“There is strong evidence from the social care sector that direct payments help achieve better outcomes, and give people more choice and control over the care they receive. It also encourages a more preventative approach. It is a step away from the rigidity of the Primary Care Trusts deciding what services a patient will receive.
“Direct payments will not work for everyone or for all patient groups or services, but we want to identify whether, for whom and how they could offer an opportunity to help achieve the best health and wellbeing outcomes. That is why we are developing this pilot programme.
“It will stop healthcare from slipping back to the days of one-dimensional, like-it-or-lump-it services.”
Phone: For enquiries please contact the Department of Health (DH) Media Centre on 020 7210 5221
Notes to editors
The authorised PCTs are:
|Lead PCT||Conditions or services included in pilot|
|Doncaster PCT||Continuing healthcare and mental health|
|Eastern & Coastal Kent PCT||Continuing healthcare, end-of-life care, maternity, and mental health|
|Central London (joint bid from Hammersmith and Fulham PCT, Kensington and Chelsea PCT and Westminster PCT)||Continuing healthcare, chronic obstructive pulmonary disease, dementia, diabetes, and mental health|
|Islington PCT||Continuing healthcare (in limited circumstances, with expansion subject to further approval)|
|Merseyside (Joint bid from Knowsley PCT, Liverpool PCT and Sefton PCT)||Mental health|
|Oxford PCT||Continuing healthcare and end–of-life care|
|Somerset PCT||Children in transition to adult services, learning disabilities, long-term neurological conditions|
|West Sussex PCTs||Carers of people who have recently been diagnosed with dementia, children in transition to adult services, continuing healthcare|
These pilots will run until 2012.
A personal health budget involves:
- An individual knowing how much money they can spend on their health care (their budget) before discussing and deciding what care and services they want.
- The PCT and the individual agreeing a care plan which sets out:
- what the individual’s health needs and desired outcomes are;
- the amount of money in their budget;
- how this money will be spent to meet the individuals needs/outcomes.
- Regular review of the care plan (at least once a year), and monitoring of how the money is spent.
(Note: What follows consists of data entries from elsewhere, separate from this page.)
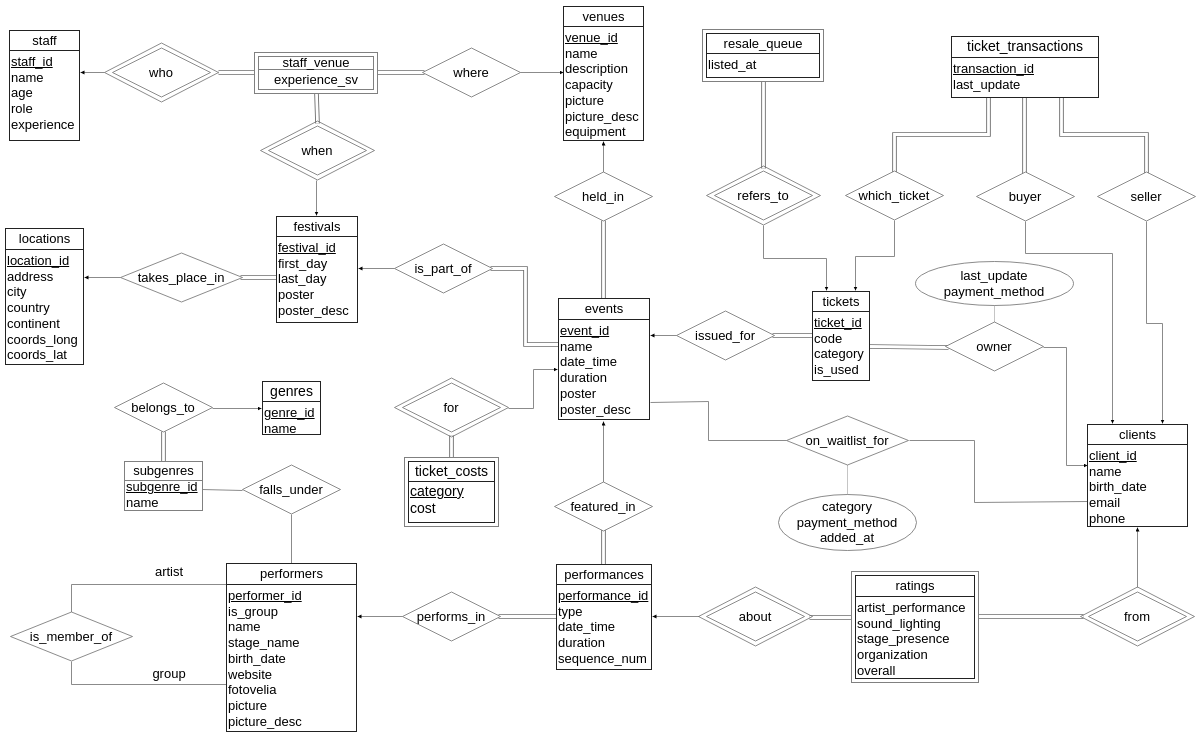
<!DOCTYPE html>
<html lang="en">
<head>
<meta charset="utf-8">
<title>Festival entity-relationship diagram</title>
<style>
:root { --paper: #fff; --ink: #000; --box: #222; --line: #6e6e6e; --soft: #808080; }
* { box-sizing: border-box; margin: 0; padding: 0; }
body { width: 1200px; height: 736px; overflow: hidden; background: var(--paper); }
.diagram { position: relative; width: 1200px; height: 736px; overflow: hidden; font: 13px/15.7px "Liberation Sans", Arial, sans-serif; color: var(--ink); }
.connectors { position: absolute; left: 0; top: 0; }
.connectors g { fill: none; stroke: var(--line); stroke-width: 0.8; }
.connectors .arrows path { marker-end: url(#arrow); }
.connectors .total use { stroke-width: 4.6; }
.connectors .total use + use { stroke: var(--paper); stroke-width: 2.8; }
.connectors .dotted { stroke-dasharray: 1 1; }
.connectors .shapes { fill: var(--paper); }
.connectors marker path { fill: var(--ink); }
.entity { position: absolute; border: 1px solid var(--box); background: var(--paper); white-space: nowrap; }
.entity h2 { height: var(--head, 20px); display: flex; align-items: center; justify-content: center; border-bottom: 1px solid var(--box); font-size: 13px; font-weight: 400; }
.entity ul { list-style: none; padding: 3px 0 0 1px; }
.entity .key { text-decoration: underline; }
.entity.large h2 { font-size: 14px; }
.weak { box-shadow: 0 0 0 3px var(--paper), 0 0 0 4px var(--soft); }
.soft, .soft h2 { border-color: var(--soft); }
.costs ul { padding-top: 1px; font-size: 14px; line-height: 17px; }
.subgenres ul { margin-top: -5px; }
.junction h2 { height: 13px; }
.junction ul { padding: 2px 0 0; text-align: center; }
.label { position: absolute; transform: translate(-50%, -50%); text-align: center; white-space: nowrap; }
</style>
</head>
<body>
<main class="diagram">
<svg class="connectors" width="1200" height="736" viewBox="0 0 1200 736" aria-hidden="true">
<defs>
<marker id="arrow" markerUnits="userSpaceOnUse" markerWidth="6" markerHeight="6" refX="4" refY="2" orient="auto"><path d="M0 0L4 2L0 4Z" stroke="none"/></marker>
<polygon id="relation" points="-49,0 0,-24.5 49,0 0,24.5"/>
<polygon id="relation-wide" points="-61,0 0,-24.5 61,0 0,24.5"/>
<g id="relation-weak"><polygon points="-57,0 0,-29.5 57,0 0,29.5"/><use href="#relation"/></g>
<path id="total-lines" d="M218 72H254M377 72H424M316 93L317 123M603 220V298M240 277H276M490 268H525V344H558M763 81V168M988 97V134H894V174M1024 97V175M1061 97V134H1146V174M772 335H812M869 346L948 347M163 431V461M451 435V457M603 529V564M498 616H556M809 617H851M978 616H1083"/>
</defs>
<g transform="translate(.5 .5)">
<g class="total"><use href="#total-lines"/><use href="#total-lines"/></g>
<g class="arrows">
<path d="M104 72H80"/>
<path d="M520 72H563"/>
<path d="M316 180V215"/>
<path d="M603 172V141"/>
<path d="M120 277H84"/>
<path d="M394 268H358"/>
<path d="M763 225V258H826V290"/>
<path d="M894 220V256H855V290"/>
<path d="M1025 221V253H1112V423"/>
<path d="M1146 221V323H1162V423"/>
<path d="M676 335H650"/>
<path d="M1043 347H1066V465H1087"/>
<path d="M212 408H261"/>
<path d="M508 408H533V369H557"/>
<path d="M603 482V421"/>
<path d="M402 616H357"/>
<path d="M699 616H652"/>
<path d="M1137 587V527"/>
</g>
<g class="partial">
<path d="M242 490L202 489M291 514V563"/>
<path d="M786 440H708V401L650 402M909 440H974V502L1088 501"/>
<path d="M71 612V584H226M71 661V684H226"/>
</g>
<g class="dotted"><path d="M994 305V323M847 465V494"/></g>
<g class="shapes">
<use href="#relation-weak" x="161" y="72"/>
<use href="#relation" x="471" y="72"/>
<use href="#relation-weak" x="317" y="150"/>
<use href="#relation" x="603" y="196"/>
<use href="#relation-weak" x="763" y="195"/>
<use href="#relation" x="894" y="195"/>
<use href="#relation" x="1025" y="196"/>
<use href="#relation" x="1146" y="196"/>
<use href="#relation-wide" x="181" y="277"/>
<use href="#relation" x="443" y="268"/>
<use href="#relation" x="725" y="335"/>
<use href="#relation" x="994" y="346"/>
<use href="#relation" x="163" y="407"/>
<use href="#relation-weak" x="451" y="407"/>
<use href="#relation-wide" x="847" y="440"/>
<use href="#relation" x="291" y="489"/>
<use href="#relation" x="603" y="506"/>
<use href="#relation-wide" x="71" y="636"/>
<use href="#relation" x="451" y="616"/>
<use href="#relation-weak" x="755" y="616"/>
<use href="#relation-weak" x="1137" y="616"/>
<ellipse cx="994" cy="283" rx="79" ry="22"/>
<ellipse cx="847" cy="522" rx="69" ry="28"/>
</g>
</g>
</svg>

<section class="entity" style="left:9px;top:30px;width:71px;height:111px">
<h2>staff</h2>
<ul><li class="key">staff_id</li><li>name</li><li>age</li><li>role</li><li>experience</li></ul>
</section>
<section class="entity weak soft junction" style="left:258px;top:56px;width:116px;height:34px">
<h2>staff_venue</h2>
<ul><li>experience_sv</li></ul>
</section>
<section class="entity" style="left:563px;top:6px;width:81px;height:135px">
<h2>venues</h2>
<ul><li class="key">venue_id</li><li>name</li><li>description</li><li>capacity</li><li>picture</li><li>picture_desc</li><li>equipment</li></ul>
</section>
<section class="entity weak" style="left:706px;top:33px;width:114px;height:45px">
<h2>resale_queue</h2>
<ul><li>listed_at</li></ul>
</section>
<section class="entity large" style="left:951px;top:36px;width:148px;height:62px;--head:21px">
<h2>ticket_transactions</h2>
<ul><li class="key">transaction_id</li><li>last_update</li></ul>
</section>
<section class="entity" style="left:5px;top:228px;width:79px;height:137px;--head:21px">
<h2>locations</h2>
<ul><li class="key">location_id</li><li>address</li><li>city</li><li>country</li><li>continent</li><li>coords_long</li><li>coords_lat</li></ul>
</section>
<section class="entity" style="left:276px;top:216px;width:82px;height:107px">
<h2>festivals</h2>
<ul><li class="key">festival_id</li><li>first_day</li><li>last_day</li><li>poster</li><li>poster_desc</li></ul>
</section>
<section class="entity" style="left:558px;top:298px;width:92px;height:122px;--head:21px">
<h2>events</h2>
<ul><li class="key">event_id</li><li>name</li><li>date_time</li><li>duration</li><li>poster</li><li>poster_desc</li></ul>
</section>
<section class="entity" style="left:812px;top:291px;width:58px;height:90px">
<h2>tickets</h2>
<ul><li class="key">ticket_id</li><li>code</li><li>category</li><li>is_used</li></ul>
</section>
<section class="entity large" style="left:262px;top:381px;width:59px;height:54px">
<h2>genres</h2>
<ul><li class="key">genre_id</li><li>name</li></ul>
</section>
<section class="entity soft subgenres" style="left:124px;top:461px;width:79px;height:50px;--head:19px">
<h2>subgenres</h2>
<ul><li class="key">subgenre_id</li><li>name</li></ul>
</section>
<section class="entity large weak costs" style="left:408px;top:461px;width:87px;height:62px">
<h2>ticket_costs</h2>
<ul><li class="key">category</li><li>cost</li></ul>
</section>
<section class="entity" style="left:226px;top:563px;width:131px;height:169px;--head:21px">
<h2>performers</h2>
<ul><li class="key">performer_id</li><li>is_group</li><li>name</li><li>stage_name</li><li>birth_date</li><li>website</li><li>fotovelia</li><li>picture</li><li>picture_desc</li></ul>
</section>
<section class="entity" style="left:556px;top:564px;width:96px;height:106px">
<h2>performances</h2>
<ul><li class="key">performance_id</li><li>type</li><li>date_time</li><li>duration</li><li>sequence_num</li></ul>
</section>
<section class="entity weak" style="left:855px;top:575px;width:120px;height:104px;--head:21px">
<h2>ratings</h2>
<ul><li>artist_performance</li><li>sound_lighting</li><li>stage_presence</li><li>organization</li><li>overall</li></ul>
</section>
<section class="entity" style="left:1087px;top:424px;width:101px;height:103px">
<h2>clients</h2>
<ul><li class="key">client_id</li><li>name</li><li>birth_date</li><li>email</li><li>phone</li></ul>
</section>

<span class="label" style="left:161px;top:73px">who</span>
<span class="label" style="left:471px;top:73px">where</span>
<span class="label" style="left:317px;top:151px">when</span>
<span class="label" style="left:603px;top:197px">held_in</span>
<span class="label" style="left:763px;top:196px">refers_to</span>
<span class="label" style="left:894px;top:196px">which_ticket</span>
<span class="label" style="left:1025px;top:197px">buyer</span>
<span class="label" style="left:1146px;top:197px">seller</span>
<span class="label" style="left:181px;top:278px">takes_place_in</span>
<span class="label" style="left:443px;top:269px">is_part_of</span>
<span class="label" style="left:725px;top:336px">issued_for</span>
<span class="label" style="left:994px;top:347px">owner</span>
<span class="label" style="left:163px;top:408px">belongs_to</span>
<span class="label" style="left:451px;top:408px">for</span>
<span class="label" style="left:847px;top:441px">on_waitlist_for</span>
<span class="label" style="left:291px;top:490px">falls_under</span>
<span class="label" style="left:603px;top:507px">featured_in</span>
<span class="label" style="left:71px;top:637px">is_member_of</span>
<span class="label" style="left:451px;top:617px">performs_in</span>
<span class="label" style="left:755px;top:617px">about</span>
<span class="label" style="left:1137px;top:617px">from</span>
<span class="label" style="left:169px;top:572px">artist</span>
<span class="label" style="left:169px;top:674px">group</span>
<span class="label" style="left:994px;top:284px">last_update<br>payment_method</span>
<span class="label" style="left:847px;top:523px">category<br>payment_method<br>added_at</span>
</main>
</body>
</html>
The money should meet the full cost of the agreed care plan.
The direct payment sites are all part of the Department of Health personal health budget pilot programme, which involves around seventy PCTs across England.
The cost of direct payments will be borne out of existing funding streams. In most cases PCTs are carving money out of the relevant condition specific budget. The evidence from social care suggests that personal budgets are cost neutral across the system.
(Source – News Distribution Service for Government and the Public Sector)